What is your biggest takeaway from this internship? People in publishing (or at least the people I met during my ten weeks here) are so supportive and kind.

What are your plans for the future? As I’m going into my Junior year at Kenyon College, I’m beginning to prepare for my spring semester abroad in Buenos Aires, where I will be studying Argentine literature and most likely having the time of my life!


Emily Lau

Department: Ebooks

What were your first impressions of PRH? Did those impressions change? Everyone was really nice and it’s clear that employees here are dedicated to and enthusiastic about their work. I still hold those impressions. I was surprised to learn and see how much teamwork and communication is involved, especially in a smaller team like the Ebooks Tech team. There’s a lot of meetings, which I didn’t expect, although I should have, given that we are a tech team working on projects and tools that involve specific details that everyone should know and understand.

What were some of your daily responsibilities? A lot of script testing of tools for ebook production and internal development tools. I also worked on creating several tools that will be used by the entire Ebooks team, which is really cool! Every day, I spent time having conversations with the rest of the Ebooks Tech team in our daily check-in meetings and whenever I had questions about ebook production. I commented code and helped to create and improve documentation for our tools.

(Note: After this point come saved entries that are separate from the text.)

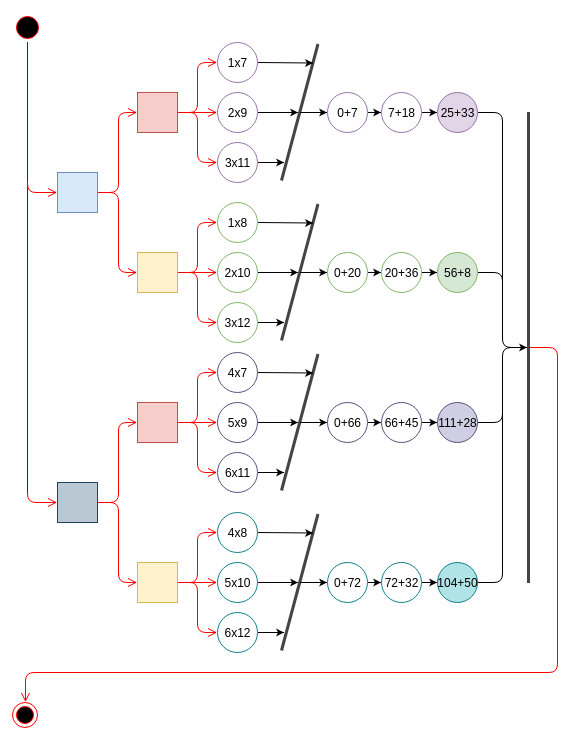
<!DOCTYPE html>
<html lang="en">
<head>
<meta charset="utf-8">
<title>Parallel block product flow</title>
<style>
:root {
  --flow: #f00;
  --trunk: #900;
  --ink: #000;
  --bar: #444;
  --blue: #dae8fc; --blue-line: #6c8ebf;
  --slate: #bac8d3; --slate-line: #23445d;
  --rose: #f8cecc; --rose-line: #b85450;
  --cream: #fff2cc; --cream-line: #d6b656;
  --purple: #e1d5e7; --purple-line: #9673a6;
  --green: #d5e8d4; --green-line: #82b366;
  --indigo: #d0cee2; --indigo-line: #56517e;
  --teal: #b0e3e6; --teal-line: #0e8088;
}
* { box-sizing: border-box; }
body { margin: 0; overflow: hidden; background: #fff; }
.diagram {
  position: relative; width: 580px; height: 740px; overflow: hidden;
  background: #fff; color: var(--ink);
  font: 12px/1 "Liberation Sans", Arial, sans-serif;
}
.wires { position: absolute; inset: 0; }
.wires path, .wires line { fill: none; }
.flow { stroke: var(--flow); }
.trunk { stroke: var(--trunk); }
.ink { stroke: var(--ink); }
.bar { stroke: var(--bar); stroke-width: 3; }
.block, .op { position: absolute; border: 1px solid; }
.block { width: 41px; height: 41px; }
.op {
  width: 41px; height: 41px; border-radius: 50%; border-color: var(--line);
  background: #fff; display: flex; align-items: center; justify-content: center;
  white-space: nowrap;
}
.blue { left: 57px; top: 172px; background: var(--blue); border-color: var(--blue-line); }
.slate { left: 57px; top: 482px; background: var(--slate); border-color: var(--slate-line); }
.group { position: absolute; left: 0; width: 580px; height: 140px; }
.group .block { left: 137px; top: 50px; }
.rose { background: var(--rose); border-color: var(--rose-line); }
.cream { background: var(--cream); border-color: var(--cream-line); }
.product { left: 217px; }
.first { top: 0; }
.second, .sum { top: 50px; }
.third { top: 100px; }
.step-1 { left: 327px; }
.step-2 { left: 381px; }
.total { left: 437px; background: var(--fill); }
.group-1 { top: 42px; --line: var(--purple-line); --fill: var(--purple); }
.group-2 { top: 202px; --line: var(--green-line); --fill: var(--green); }
.group-3 { top: 352px; --line: var(--indigo-line); --fill: var(--indigo); }
.group-4 { top: 512px; --line: var(--teal-line); --fill: var(--teal); }
</style>
</head>
<body>
<main class="diagram">
  <svg class="wires" width="580" height="740" viewBox="0 0 580 740" aria-hidden="true">
    <defs>
      <marker id="open-arrow" markerUnits="userSpaceOnUse" markerWidth="12" markerHeight="12" refX="9" refY="6" orient="auto">
        <path class="flow" d="M1 2 L9 6 L1 10"/>
      </marker>
      <marker id="solid-arrow" markerUnits="userSpaceOnUse" markerWidth="10" markerHeight="10" refX="8" refY="5" orient="auto">
        <polygon points="0,1 8,5 0,9 2,5"/>
      </marker>
      <g id="group-wires">
        <g class="flow" marker-end="url(#open-arrow)">
          <path marker-end="url(#open-arrow)" d="M178 70.5 H190 Q197.5 70.5 197.5 62 V28 Q197.5 20.5 206 20.5 H216"/>
          <path marker-end="url(#open-arrow)" d="M178 70.5 H216"/>
          <path marker-end="url(#open-arrow)" d="M178 70.5 H190 Q197.5 70.5 197.5 79 V112 Q197.5 120.5 206 120.5 H216"/>
        </g>
        <line class="bar" x1="318" y1="2" x2="281.5" y2="138.5"/>
        <g class="ink">
          <path marker-end="url(#solid-arrow)" d="M258 20.5 L313 21"/>
          <path marker-end="url(#solid-arrow)" d="M258 70.5 H298"/>
          <path marker-end="url(#solid-arrow)" d="M258 120.5 H284"/>
          <path marker-end="url(#solid-arrow)" d="M300 70.5 H327"/>
          <path marker-end="url(#solid-arrow)" d="M368 70.5 H381"/>
          <path marker-end="url(#solid-arrow)" d="M422 70.5 H437"/>
        </g>
      </g>
      <g id="split-wires" class="flow">
        <path marker-end="url(#open-arrow)" d="M98 80.5 H110 Q118.5 80.5 118.5 72 V8 Q118.5 0.5 127 0.5 H136"/>
        <path marker-end="url(#open-arrow)" d="M98 80.5 H110 Q118.5 80.5 118.5 89 V152 Q118.5 160.5 127 160.5 H136"/>
      </g>
    </defs>

    <!-- Start and dispatch -->
    <circle class="flow" cx="27.5" cy="27.5" r="11" fill="#000"/>
    <path class="trunk" d="M27.5 42 V494"/>
    <path class="flow" marker-end="url(#open-arrow)" d="M27.5 182 V184 Q27.5 192.5 36 192.5 H56"/>
    <path class="flow" marker-end="url(#open-arrow)" d="M27.5 492 V494 Q27.5 502.5 36 502.5 H56"/>
    <use href="#split-wires" y="112"/>
    <use href="#split-wires" y="422"/>

    <!-- Group wiring -->
    <use href="#group-wires" y="42"/>
    <use href="#group-wires" y="202"/>
    <use href="#group-wires" y="352"/>
    <use href="#group-wires" y="512"/>

    <!-- Final join -->
    <line class="bar" x1="528.5" y1="112" x2="528.5" y2="583"/>
    <g class="ink">
      <path d="M478 112.5 H494 Q502.5 112.5 502.5 121 V339 Q502.5 347.5 511 347.5"/>
      <path d="M478 272.5 H494 Q502.5 272.5 502.5 281"/>
      <path d="M478 422.5 H494 Q502.5 422.5 502.5 414"/>
      <path d="M478 582.5 H494 Q502.5 582.5 502.5 574 V356 Q502.5 347.5 511 347.5"/>
      <path marker-end="url(#solid-arrow)" d="M510 347.5 H527"/>
    </g>
    <path class="flow" marker-end="url(#open-arrow)" d="M530 347.5 H549 Q557.5 347.5 557.5 356 V664 Q557.5 672.5 549 672.5 H34 Q25.5 672.5 25.5 681 V701"/>
    <circle class="flow" cx="25" cy="715" r="12.5" fill="#fff"/>
    <circle class="flow" cx="25" cy="715" r="8.5" fill="#000"/>
  </svg>

  <div class="block blue"></div>
  <div class="block slate"></div>

  <section class="group group-1">
    <div class="block rose"></div>
    <div class="op product first">1x7</div>
    <div class="op product second">2x9</div>
    <div class="op product third">3x11</div>
    <div class="op sum step-1">0+7</div>
    <div class="op sum step-2">7+18</div>
    <div class="op sum total">25+33</div>
  </section>

  <section class="group group-2">
    <div class="block cream"></div>
    <div class="op product first">1x8</div>
    <div class="op product second">2x10</div>
    <div class="op product third">3x12</div>
    <div class="op sum step-1">0+20</div>
    <div class="op sum step-2">20+36</div>
    <div class="op sum total">56+8</div>
  </section>

  <section class="group group-3">
    <div class="block rose"></div>
    <div class="op product first">4x7</div>
    <div class="op product second">5x9</div>
    <div class="op product third">6x11</div>
    <div class="op sum step-1">0+66</div>
    <div class="op sum step-2">66+45</div>
    <div class="op sum total">111+28</div>
  </section>

  <section class="group group-4">
    <div class="block cream"></div>
    <div class="op product first">4x8</div>
    <div class="op product second">5x10</div>
    <div class="op product third">6x12</div>
    <div class="op sum step-1">0+72</div>
    <div class="op sum step-2">72+32</div>
    <div class="op sum total">104+50</div>
  </section>
</main>
</body>
</html>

What is your favorite memory, project, or highlight? I liked planning, coding, testing, and documenting a tool that I worked on for several weeks. Going through that whole process to get my tool into beta testing was so interesting and my first dive into code development in a team setting. For another tool that I wrote, I had a nice conversation with someone who had requested the tool and was excited that I was working on developing it. Her enthusiasm reminded me that my work really does make an impact. Another highlight of my time here was the whole Ebooks team meeting in July. I heard about what everyone’s been doing, updates to ebook production and specification, and how the team aimed to address issues and changes. There was also a fun active-listening presentation and “activity” where we practiced active-listening with a partner. My partner was my manager, Naomi. I listened as she talked about her educational background and how her extracurriculars in college influenced her career path. It was enlightening and reassuring to hear that what you study in college does not necessarily define the career you go into.

What is your biggest takeaway from this internship? I think my role on the Tech team in the Ebooks department of Penguin Random House, a large publishing company, combines two passions of mine: programming and books. I’m really happy that my internship allowed me to be in an environment that’s collaborative and creative, and I learned so much about ebooks. I improved my Python programming skills, and learned about Applescript, which I think will be useful for my personal projects. I also learned about development in a tech team, and what it’s like to work in tech in a publishing company.

What are your plans for the future? I will be putting the skills I’ve gained from this internship to my personal projects, coursework, and extracurriculars. I’ve learned not only about ebook development, but also important skills in collaboration. From my internship, I’ve also become interested in pursuing a career in the publishing field, and will be actively looking for opportunities that combine my skills and passions!


What we would like to tell future interns:

“You must learn as you go and ask so many questions that it seems like you’re asking too many questions.”

“Enjoy your time here, soak it all in, because it goes by in a blink of an eye.”

“Everyone you meet has something to teach you.”

“Take advantage of every networking opportunity and strive to learn something new every day.”

“This internship will change your life.”

Posted: August 8, 2019